Can we talk about polish for a second, though? Because far out, Madden 19 has stepped up and offered an even better gameplay experience. With the introduction of real player motions, this allows you to execute better blocking in defence as well as make smoother cuts with your players during drives. Touchdown celebrations have also been added back into the game, which is the aesthetic icing on the cake in my opinion. It’s a fundamental element of the showmanship of American football and adds to the personality of the game. For longtime fans, it likely also plays as a welcome re-addition since celebrations haven’t been part of the games since Madden NFL 09.
Alongside Longshot: Homecoming, changes have been made to Madden Ultimate Team such as the introduction of 3v3 online matchups as well as “Solo Battles.” Solo Battles focus on daily rewards for completing challenges and ranks you on a leaderboard against other players. This year, I invested a lot more time into Ultimate Team and found it to be very addictive. Collecting players and trying to improve my team to complete challenges gives a clear-cut play/reward system which feels like the proverbial hamster wheel. The chase of always wanting better cards like in other collectable card games is still an alluring and cyclically self-destructive pattern to become caught up in if you’re likely to spend money on virtual currency. Taking into account the existing foundation they’ve perfected and these new additions, however, Marvel Ultimate Team offers a level of enjoyment that is parallel to Longshot but provides an entirely different experience. Coupled with the always fundamental Exhibition/Franchise modes and more, Madden continues to become a well-rounded experience for all different types of fans and game mode enthusiasts.
While a majority of the talent from Longshot Season 1 were back for Homecoming, Mahershala Ali was absent while newcomers included Adam Sandler BFF/collaborator Rob Schneider (Hot Chick, Deuce Bigalow), young star Joey King (Slender Man, Independence Day: Resurgence) and TV star Ron Cephas Jones (Luke Cage, Mr Robot). The stand-out in my eyes, however, was the performance of Barry Corbin in his return as Mathis Bullfrogs coach Hank Jamison, who delivered a level of gravitas this year which highlighted the messages that Longshot: Homecoming is imparting. Once again, the soundtrack also comes littered with current famous musicians such as Post Malone, Cardi B, Nicki Minaj and Pusha T amongst others which add that extra level of adrenaline that you’d experience watching a game on TV or live in person. Rounding out a stellar cast and well-curated soundtrack is the incredible run on the Frostbite graphics engine, which makes Madden NFL 19 pop in a current generation of visually striking games.

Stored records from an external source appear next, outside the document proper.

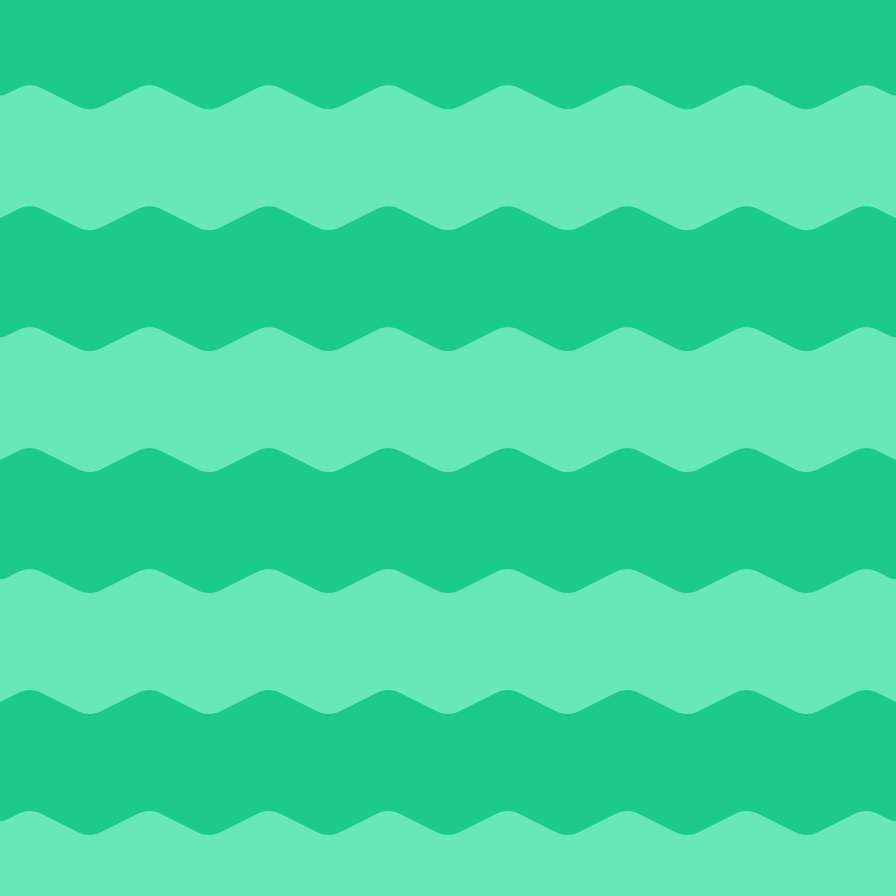
Reproduce this pattern procedurally as a WebGL 2 fragment shader.

```glsl
#version 300 es
precision highp float;
// Horizontal stripes in two greens, parted by rounded zigzag edges.
// Each edge is a triangle wave whose peaks are replaced by parabolas;
// a repeated signed distance to the light stripes blends the colours.

uniform vec2 u_resolution;
out vec4 fragColor;

// Triangle wave of period 1 and unit slope, crest at 0.25, with rounded peaks.
float roundedZigzag(float phase) {
    float wave = 0.25 - abs(fract(phase + 0.25) - 0.5);
    float nearPeak = max(abs(wave) - 0.15, 0.0);
    return sign(wave) * (abs(wave) - nearPeak * nearPeak / 0.2);
}

void main() {
    vec2 uv = gl_FragCoord.xy / u_resolution;

    // Depth below the first edge: 7.5 waves across, edges sloping by one half
    float depth = 1.0 - uv.y - 0.1085 + roundedZigzag(uv.x * 7.5) * 0.5 / 7.5;

    // Light stripes 0.135 high, repeating every 0.27
    float fromCentre = mod(depth + 0.0675, 0.27) - 0.135;
    float inside = 0.0675 - abs(fromCentre);

    // Upper edges of the light stripes level off at the canvas sides
    float nearSide = max(0.008 - min(uv.x, 1.0 - uv.x), 0.0);
    inside += fromCentre < 0.0 ? 31.0 * nearSide * nearSide : 0.0;

    // Blend across about one pixel
    float light = clamp(inside * u_resolution.y + 0.5, 0.0, 1.0);
    vec3 darkGreen = vec3(0.11, 0.795, 0.53);
    vec3 mintGreen = vec3(0.405, 0.91, 0.715);
    fragColor = vec4(mix(darkGreen, mintGreen, light), 1.0);
}
```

Hot damn, I’m even more impressed this year than I was the last. EA took the blueprint for what made Madden 18 great and continued to add building blocks to the formula which were necessary to get it to the next level. With a seeming downswing for NBA games in a time of virtual currencies, Madden manages to offer an experience mostly apart from that which is highly enjoyable and detailed in scope. Will a new favourite sports series be taking up the mantle of king in the Shaw household? Only time will tell! But one thing’s for sure; the gap just closed one hell of a lot.